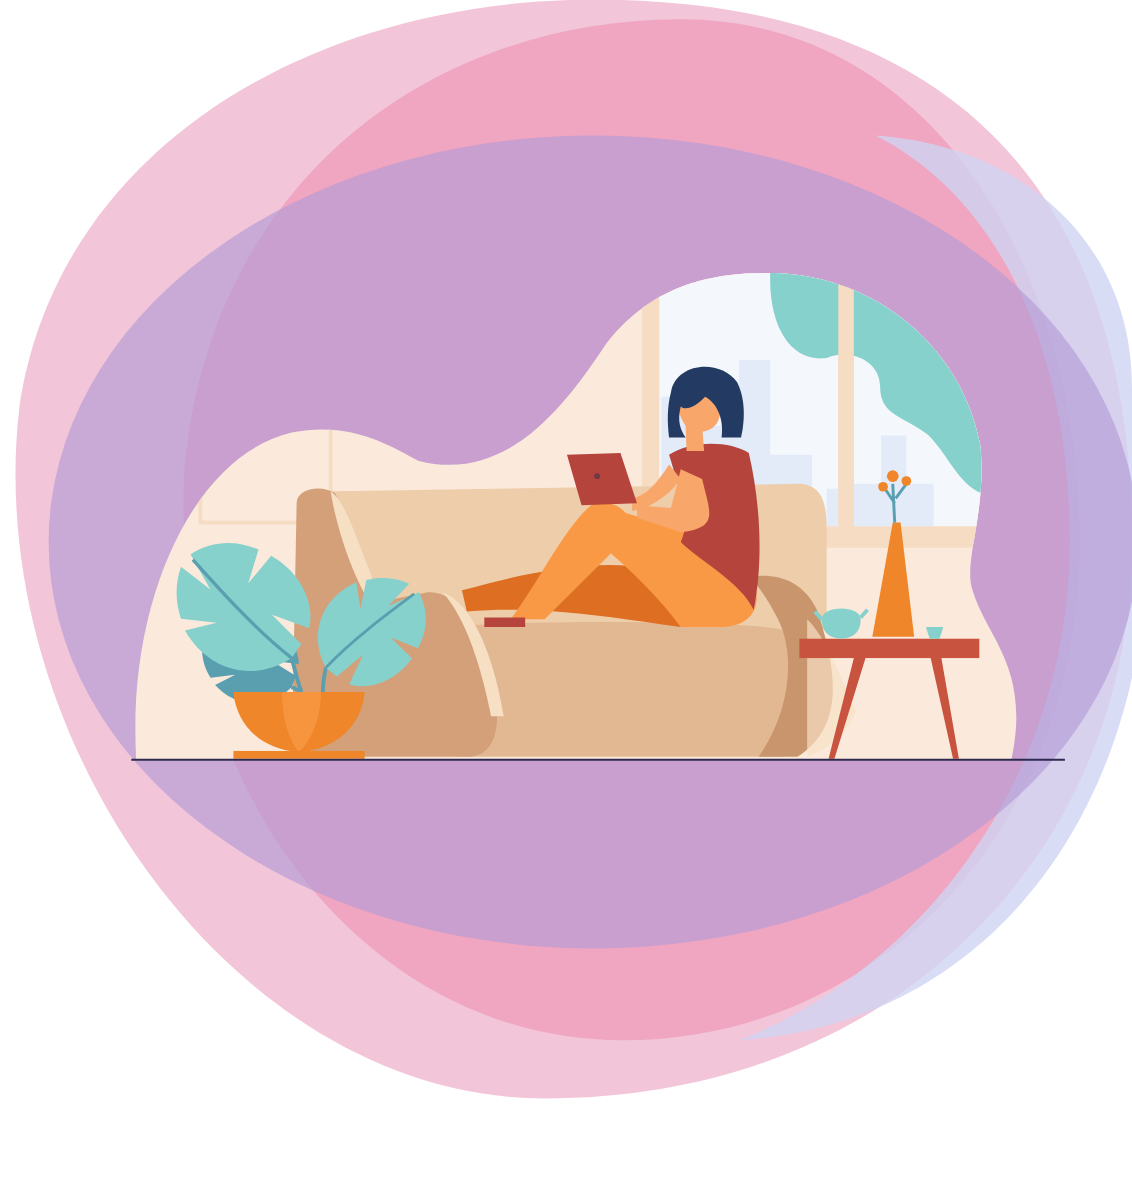
<!DOCTYPE html>
<html lang="en">
<head>
<meta charset="utf-8">
<title>Reading at Home</title>
<style>
:root{
  --paper:#ffffff;
  --blush:#f0bcd1;
  --rose:#ee8fb2;
  --lilac:#b29bd5;
  --periwinkle:#cfd3f2;
  --cream:#fbeadb;
  --sky:#f4f7fc;
  --tower:#e2ebf7;
  --frame:#f6dcc3;
  --teal:#87d1cd;
  --teal-deep:#5a9fb0;
  --sofa-back:#eecdab;
  --sofa-seat:#e2b893;
  --sofa-arm:#d3a07a;
  --sofa-shade:#c9956c;
  --sofa-light:#f7dfc4;
  --skin:#f9a66a;
  --pants:#f99945;
  --pants-dark:#de6f22;
  --shirt:#b5443c;
  --hair:#233a63;
  --orange:#f0862a;
  --table:#c8533f;
  --ink:#2e2a4f;
}
html,body{margin:0;padding:0;width:1132px;height:1200px;overflow:hidden;background:var(--paper)}
svg{display:block}
</style>
</head>
<body>
<svg width="1132" height="1200" viewBox="0 0 1164 1240" preserveAspectRatio="none" role="img" aria-label="Woman relaxing on a sofa with a tablet">
<defs>
  <clipPath id="room-clip">
    <path d="M140 785 C130 620 200 470 300 447 C360 435 400 460 430 476 C520 500 580 420 620 360 C670 290 740 282 790 282 C900 282 990 360 1008 460 C1015 530 990 580 1000 610 C1015 660 1060 690 1040 785 Z"/>
  </clipPath>
  <path id="monstera-leaf" d="M0 0 C10 -45 50 -60 85 -50 L70 -25 L95 -45 C110 -38 122 -25 128 -12 L95 -8 L130 2 C125 25 110 40 90 48 L75 20 L78 52 C50 60 20 50 8 30 L40 15 L3 15 Z"/>
  <path id="leaf-vein" d="M0 0 C40 -5 90 -2 125 0" fill="none" stroke="var(--teal-deep)" stroke-width="3"/>
</defs>

<g class="backdrop">
  <path fill="var(--blush)" opacity=".85" d="M20 420 C60 150 330 -10 640 0 C980 10 1164 200 1164 560 C1164 880 920 1135 560 1135 C240 1135 -20 760 20 420 Z"/>
  <path fill="var(--rose)" opacity=".6" d="M190 480 C220 180 450 20 700 20 C960 20 1110 280 1110 560 C1110 860 900 1075 640 1075 C380 1075 170 820 190 480 Z"/>
  <path fill="var(--periwinkle)" opacity=".8" d="M900 140 C1050 150 1164 250 1164 400 L1164 700 C1120 900 980 1060 760 1075 C950 1000 1100 800 1100 560 C1100 350 1020 200 900 140 Z"/>
  <ellipse fill="var(--lilac)" opacity=".65" cx="610" cy="560" rx="560" ry="420"/>
</g>

<g class="room" clip-path="url(#room-clip)">
  <rect x="100" y="270" width="980" height="520" fill="var(--cream)"/>
  <g class="window">
    <rect x="660" y="282" width="350" height="278" fill="var(--frame)"/>
    <rect x="678" y="282" width="184" height="262" fill="var(--sky)"/>
    <rect x="878" y="282" width="132" height="262" fill="var(--sky)"/>
    <path fill="var(--tower)" d="M680 544 L680 410 L720 410 L720 440 L760 440 L760 372 L792 372 L792 470 L835 470 L835 544 Z M850 544 L850 505 L862 505 L862 544 Z M878 544 L878 500 L906 500 L906 450 L932 450 L932 500 L960 500 L960 544 Z"/>
    <path fill="var(--teal)" d="M792 282 L1010 282 L1010 510 C985 500 975 470 955 450 C930 430 905 430 905 400 C905 370 870 360 850 370 C815 375 790 340 792 282 Z"/>
    <rect x="862" y="282" width="16" height="270" fill="var(--frame)"/>
    <rect x="660" y="544" width="350" height="22" fill="var(--frame)"/>
  </g>
  <rect x="206" y="440" width="134" height="100" fill="none" stroke="var(--frame)" stroke-width="4"/>
</g>

<g class="sofa">
  <path fill="var(--sofa-back)" d="M330 508 L820 500 C845 500 850 520 850 545 L850 650 L330 650 Z"/>
  <path fill="var(--sofa-seat)" d="M440 650 C500 640 780 640 810 652 C830 670 830 760 805 782 L470 782 Z"/>
  <path fill="var(--sofa-shade)" d="M770 596 C800 592 825 600 840 630 C860 690 870 750 820 782 L780 782 C810 740 820 680 800 640 C790 620 780 605 770 596 Z"/>
  <path fill="var(--sofa-light)" d="M830 640 C850 660 865 700 880 735 C870 760 850 775 830 782 Z" opacity=".7"/>
  <path fill="var(--sofa-arm)" d="M305 520 C305 505 330 500 345 510 C365 560 380 600 400 620 L440 612 C470 610 500 650 510 720 C515 760 505 782 480 782 L300 782 Z"/>
  <path fill="var(--sofa-light)" d="M340 508 C360 520 375 590 395 620 L380 622 C360 590 345 540 340 508 Z"/>
  <path fill="var(--sofa-light)" d="M455 612 C490 625 510 690 518 740 L505 740 C495 690 480 640 455 612 Z"/>
</g>

<g class="reader">
  <path fill="var(--pants-dark)" d="M475 610 C540 592 600 580 650 585 L700 630 L700 648 C640 640 560 625 480 632 Z"/>
  <path fill="var(--pants)" d="M610 520 C640 515 660 540 640 560 L560 640 L525 640 C555 600 580 545 610 520 Z"/>
  <path fill="var(--pants)" d="M615 522 C680 540 760 565 775 600 C785 630 770 648 740 648 L700 648 C680 620 650 590 615 560 Z"/>
  <path fill="var(--shirt)" d="M498 638 L540 638 L540 648 L498 648 Z"/>
  <path fill="var(--shirt)" d="M688 470 C710 455 750 455 770 468 C782 520 785 580 775 630 C760 600 720 580 700 560 C710 540 700 510 688 470 Z"/>
  <path fill="var(--skin)" d="M700 485 L722 495 C730 530 740 545 700 550 L655 535 L655 522 L690 525 Z"/>
  <path fill="var(--skin)" d="M688 480 C675 500 665 512 650 515 L650 528 C670 525 690 510 700 495 Z"/>
  <path fill="var(--skin)" d="M705 440 L722 440 L724 466 L706 466 Z"/>
  <path fill="var(--skin)" d="M700 395 C720 390 745 405 740 430 C736 448 715 450 705 440 C695 425 692 405 700 395 Z"/>
  <path fill="var(--hair)" d="M690 405 C695 375 740 370 758 395 C768 415 765 440 762 452 L742 452 C745 430 735 415 725 410 C716 420 705 425 700 420 C696 435 700 445 705 452 L688 452 C686 435 686 420 690 405 Z"/>
  <path fill="var(--shirt)" d="M583 470 L638 468 L655 520 L598 522 Z"/>
  <circle cx="614" cy="492" r="3" fill="var(--ink)" opacity=".5"/>
</g>

<g class="plant">
  <path d="M300 680 C305 700 308 710 310 715 M335 690 C333 700 332 708 332 715 M300 710 L310 715" fill="none" stroke="var(--teal-deep)" stroke-width="4"/>
  <g transform="translate(300 710) rotate(-148) scale(.8)">
    <use href="#monstera-leaf" fill="var(--teal-deep)"/>
    <use href="#leaf-vein" stroke="var(--teal)"/>
  </g>
  <g transform="translate(300 680) rotate(-135) scale(1.15)">
    <use href="#monstera-leaf" fill="var(--teal)"/>
    <use href="#leaf-vein"/>
  </g>
  <g transform="translate(335 690) rotate(-40) scale(.95)">
    <use href="#monstera-leaf" fill="var(--teal)"/>
    <use href="#leaf-vein"/>
  </g>
  <path fill="var(--orange)" d="M240 715 L375 715 C372 750 345 775 307 777 C270 775 243 750 240 715 Z"/>
  <path fill="var(--pants)" d="M290 715 L330 715 C330 745 318 768 307 777 C298 765 290 745 290 715 Z" opacity=".8"/>
  <rect x="240" y="776" width="135" height="8" fill="var(--orange)"/>
</g>

<g class="side-table">
  <rect x="822" y="660" width="185" height="20" fill="var(--table)"/>
  <path d="M878 680 L852 784 L858 784 L890 680 Z M957 680 L980 784 L986 784 L968 680 Z" fill="var(--table)"/>
  <path fill="var(--orange)" d="M918 540 L926 540 L940 658 L897 658 Z"/>
  <path d="M920 540 L918 500 M920 520 L910 505 M921 515 L932 500" stroke="var(--teal-deep)" stroke-width="3" fill="none"/>
  <g fill="var(--orange)">
    <circle cx="918" cy="492" r="6"/><circle cx="908" cy="503" r="5"/><circle cx="932" cy="497" r="5"/>
  </g>
  <path fill="var(--teal)" d="M845 640 C845 625 885 625 885 640 C885 655 875 660 865 660 C855 660 845 655 845 640 Z"/>
  <path d="M845 640 L838 632 M885 638 L892 630" stroke="var(--teal)" stroke-width="4"/>
  <path fill="var(--teal)" d="M952 648 L970 648 L966 660 L956 660 Z"/>
</g>

<line x1="135" y1="785" x2="1095" y2="785" stroke="var(--ink)" stroke-width="2"/>
</svg>
</body>
</html>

________________________

The required output is a copy of each line in the records where the string "rect" occurs.

Result of this exercise:
  <rect x="100" y="270" width="980" height="520" fill="var(--cream)"/>
    <rect x="660" y="282" width="350" height="278" fill="var(--frame)"/>
    <rect x="678" y="282" width="184" height="262" fill="var(--sky)"/>
    <rect x="878" y="282" width="132" height="262" fill="var(--sky)"/>
    <rect x="862" y="282" width="16" height="270" fill="var(--frame)"/>
    <rect x="660" y="544" width="350" height="22" fill="var(--frame)"/>
  <rect x="206" y="440" width="134" height="100" fill="none" stroke="var(--frame)" stroke-width="4"/>
  <rect x="240" y="776" width="135" height="8" fill="var(--orange)"/>
  <rect x="822" y="660" width="185" height="20" fill="var(--table)"/>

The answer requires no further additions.